----- Records provided -----
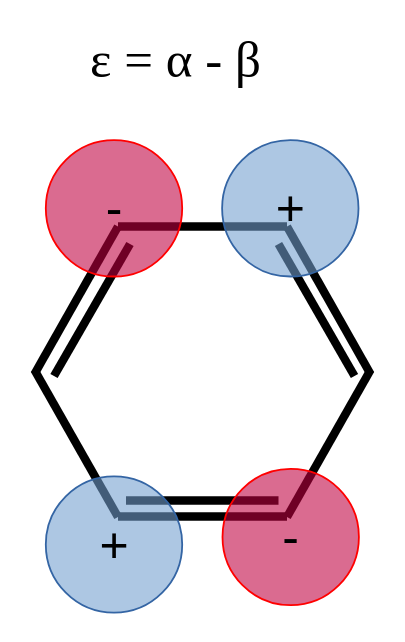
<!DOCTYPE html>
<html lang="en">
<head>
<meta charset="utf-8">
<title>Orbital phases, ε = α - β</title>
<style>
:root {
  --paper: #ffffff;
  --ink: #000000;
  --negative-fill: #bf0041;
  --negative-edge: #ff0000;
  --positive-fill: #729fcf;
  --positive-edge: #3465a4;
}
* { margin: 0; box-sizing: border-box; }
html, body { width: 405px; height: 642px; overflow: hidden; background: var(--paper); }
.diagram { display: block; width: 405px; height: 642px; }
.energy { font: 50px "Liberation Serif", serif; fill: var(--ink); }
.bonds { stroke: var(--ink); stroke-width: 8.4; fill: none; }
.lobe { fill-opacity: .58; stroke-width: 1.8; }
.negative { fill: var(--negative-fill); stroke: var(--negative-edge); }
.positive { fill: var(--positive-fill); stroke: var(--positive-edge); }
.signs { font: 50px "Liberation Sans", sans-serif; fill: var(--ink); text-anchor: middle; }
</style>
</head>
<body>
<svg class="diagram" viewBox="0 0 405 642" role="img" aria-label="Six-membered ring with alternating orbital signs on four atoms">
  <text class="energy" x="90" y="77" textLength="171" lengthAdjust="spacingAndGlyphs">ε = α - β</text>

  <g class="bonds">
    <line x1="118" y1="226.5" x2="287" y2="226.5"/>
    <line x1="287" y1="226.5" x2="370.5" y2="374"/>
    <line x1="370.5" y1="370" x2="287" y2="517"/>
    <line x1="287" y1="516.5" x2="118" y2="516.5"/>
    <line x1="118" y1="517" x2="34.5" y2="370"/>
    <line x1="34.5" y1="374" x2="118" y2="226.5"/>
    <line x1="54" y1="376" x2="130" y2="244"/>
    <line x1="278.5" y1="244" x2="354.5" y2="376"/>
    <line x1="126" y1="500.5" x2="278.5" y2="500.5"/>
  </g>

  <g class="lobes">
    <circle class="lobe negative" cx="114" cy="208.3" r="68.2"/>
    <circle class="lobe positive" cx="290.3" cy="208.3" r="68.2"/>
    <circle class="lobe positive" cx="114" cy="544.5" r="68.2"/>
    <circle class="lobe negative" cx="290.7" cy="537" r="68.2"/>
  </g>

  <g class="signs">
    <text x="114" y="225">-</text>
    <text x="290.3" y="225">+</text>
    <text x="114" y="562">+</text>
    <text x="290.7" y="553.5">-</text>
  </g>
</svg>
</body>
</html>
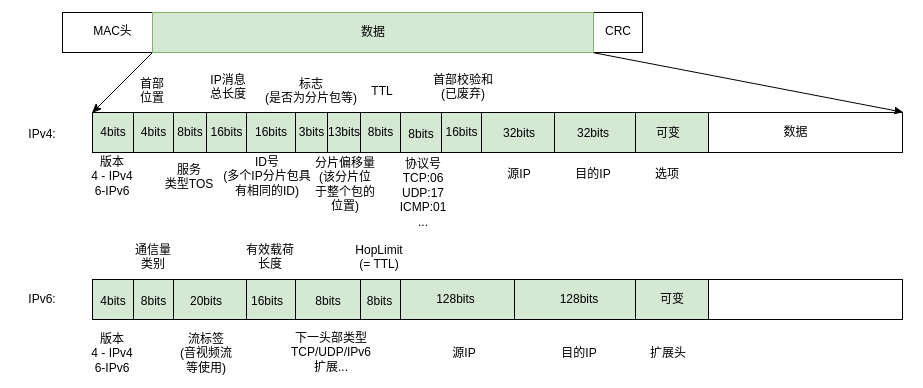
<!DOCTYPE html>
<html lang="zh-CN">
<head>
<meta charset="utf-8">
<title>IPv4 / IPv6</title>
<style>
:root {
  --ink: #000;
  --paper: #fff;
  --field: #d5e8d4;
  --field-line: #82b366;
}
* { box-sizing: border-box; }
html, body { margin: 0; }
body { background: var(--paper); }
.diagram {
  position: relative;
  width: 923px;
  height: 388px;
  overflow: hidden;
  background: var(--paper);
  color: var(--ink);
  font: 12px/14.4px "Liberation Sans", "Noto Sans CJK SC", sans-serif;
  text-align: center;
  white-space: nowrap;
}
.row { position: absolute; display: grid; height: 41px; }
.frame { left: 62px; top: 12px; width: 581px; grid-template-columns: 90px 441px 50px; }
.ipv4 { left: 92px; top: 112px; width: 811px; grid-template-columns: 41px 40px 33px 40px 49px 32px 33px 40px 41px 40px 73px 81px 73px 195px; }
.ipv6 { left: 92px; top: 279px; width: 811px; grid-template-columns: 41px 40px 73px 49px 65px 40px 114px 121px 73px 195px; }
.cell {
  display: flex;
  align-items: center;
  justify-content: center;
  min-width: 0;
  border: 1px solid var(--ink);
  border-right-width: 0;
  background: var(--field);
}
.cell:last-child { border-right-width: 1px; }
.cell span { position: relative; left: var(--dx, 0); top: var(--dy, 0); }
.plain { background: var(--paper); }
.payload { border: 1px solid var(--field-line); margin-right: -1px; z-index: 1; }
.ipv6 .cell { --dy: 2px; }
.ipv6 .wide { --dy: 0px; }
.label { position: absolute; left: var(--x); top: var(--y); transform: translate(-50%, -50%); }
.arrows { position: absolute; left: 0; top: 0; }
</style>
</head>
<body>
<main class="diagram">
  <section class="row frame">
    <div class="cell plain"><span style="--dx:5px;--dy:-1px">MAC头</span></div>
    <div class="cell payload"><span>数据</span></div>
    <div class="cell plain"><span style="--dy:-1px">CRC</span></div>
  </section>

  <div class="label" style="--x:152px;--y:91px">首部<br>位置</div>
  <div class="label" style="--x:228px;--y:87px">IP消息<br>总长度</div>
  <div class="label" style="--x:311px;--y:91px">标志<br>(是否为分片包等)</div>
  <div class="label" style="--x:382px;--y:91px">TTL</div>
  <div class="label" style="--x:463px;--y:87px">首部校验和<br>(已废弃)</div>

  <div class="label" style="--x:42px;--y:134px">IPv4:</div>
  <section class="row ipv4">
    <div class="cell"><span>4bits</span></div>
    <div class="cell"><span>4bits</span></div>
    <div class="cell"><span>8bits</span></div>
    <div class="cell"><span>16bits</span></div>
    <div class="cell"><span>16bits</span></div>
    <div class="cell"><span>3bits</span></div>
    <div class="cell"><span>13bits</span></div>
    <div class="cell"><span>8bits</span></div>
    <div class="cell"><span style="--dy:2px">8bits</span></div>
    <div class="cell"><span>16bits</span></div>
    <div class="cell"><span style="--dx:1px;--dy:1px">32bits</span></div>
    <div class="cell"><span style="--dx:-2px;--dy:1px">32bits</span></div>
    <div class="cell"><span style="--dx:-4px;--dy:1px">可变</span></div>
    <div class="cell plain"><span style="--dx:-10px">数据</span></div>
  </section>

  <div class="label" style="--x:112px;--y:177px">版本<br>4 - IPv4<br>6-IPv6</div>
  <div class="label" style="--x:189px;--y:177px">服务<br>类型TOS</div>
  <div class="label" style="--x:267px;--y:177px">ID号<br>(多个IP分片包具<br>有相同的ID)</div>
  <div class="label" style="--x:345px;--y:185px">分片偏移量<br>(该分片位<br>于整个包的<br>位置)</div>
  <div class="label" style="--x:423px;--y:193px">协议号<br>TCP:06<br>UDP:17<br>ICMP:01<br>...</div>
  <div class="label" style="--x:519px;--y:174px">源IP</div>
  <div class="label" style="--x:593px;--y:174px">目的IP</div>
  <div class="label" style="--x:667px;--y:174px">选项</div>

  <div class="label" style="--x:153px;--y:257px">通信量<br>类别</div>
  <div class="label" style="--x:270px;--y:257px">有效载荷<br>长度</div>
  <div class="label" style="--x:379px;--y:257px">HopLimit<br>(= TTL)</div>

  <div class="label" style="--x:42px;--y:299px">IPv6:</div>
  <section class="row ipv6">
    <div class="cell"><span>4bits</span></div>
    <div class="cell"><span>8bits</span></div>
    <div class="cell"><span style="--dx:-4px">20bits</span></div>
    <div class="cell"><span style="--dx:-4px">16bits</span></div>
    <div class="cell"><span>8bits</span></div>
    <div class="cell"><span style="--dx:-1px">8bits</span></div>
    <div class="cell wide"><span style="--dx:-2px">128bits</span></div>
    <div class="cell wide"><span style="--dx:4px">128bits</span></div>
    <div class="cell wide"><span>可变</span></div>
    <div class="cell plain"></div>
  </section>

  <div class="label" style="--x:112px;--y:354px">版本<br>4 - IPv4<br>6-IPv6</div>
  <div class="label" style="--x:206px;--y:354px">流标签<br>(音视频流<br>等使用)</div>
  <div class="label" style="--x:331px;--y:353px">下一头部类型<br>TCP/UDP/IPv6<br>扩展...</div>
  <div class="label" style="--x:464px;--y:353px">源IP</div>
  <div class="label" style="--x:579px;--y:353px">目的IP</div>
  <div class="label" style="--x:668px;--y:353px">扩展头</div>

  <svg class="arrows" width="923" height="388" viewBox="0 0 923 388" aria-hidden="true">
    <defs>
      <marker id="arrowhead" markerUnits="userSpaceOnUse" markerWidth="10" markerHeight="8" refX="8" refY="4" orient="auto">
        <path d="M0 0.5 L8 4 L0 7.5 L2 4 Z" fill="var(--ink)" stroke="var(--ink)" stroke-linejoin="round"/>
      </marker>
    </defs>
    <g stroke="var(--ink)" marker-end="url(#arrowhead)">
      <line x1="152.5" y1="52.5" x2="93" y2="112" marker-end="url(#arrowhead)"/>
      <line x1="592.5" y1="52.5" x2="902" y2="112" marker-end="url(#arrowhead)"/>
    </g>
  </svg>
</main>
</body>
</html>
-----
#### [Task goal]
Your task is to reproduce the entries above word for word, from the first line through the line with "fill-opacity: .58; stroke-width: 1.8;", and please leave out any pictures.

#### [Task output]
<!DOCTYPE html>
<html lang="en">
<head>
<meta charset="utf-8">
<title>Orbital phases, ε = α - β</title>
<style>
:root {
  --paper: #ffffff;
  --ink: #000000;
  --negative-fill: #bf0041;
  --negative-edge: #ff0000;
  --positive-fill: #729fcf;
  --positive-edge: #3465a4;
}
* { margin: 0; box-sizing: border-box; }
html, body { width: 405px; height: 642px; overflow: hidden; background: var(--paper); }
.diagram { display: block; width: 405px; height: 642px; }
.energy { font: 50px "Liberation Serif", serif; fill: var(--ink); }
.bonds { stroke: var(--ink); stroke-width: 8.4; fill: none; }
.lobe { fill-opacity: .58; stroke-width: 1.8; }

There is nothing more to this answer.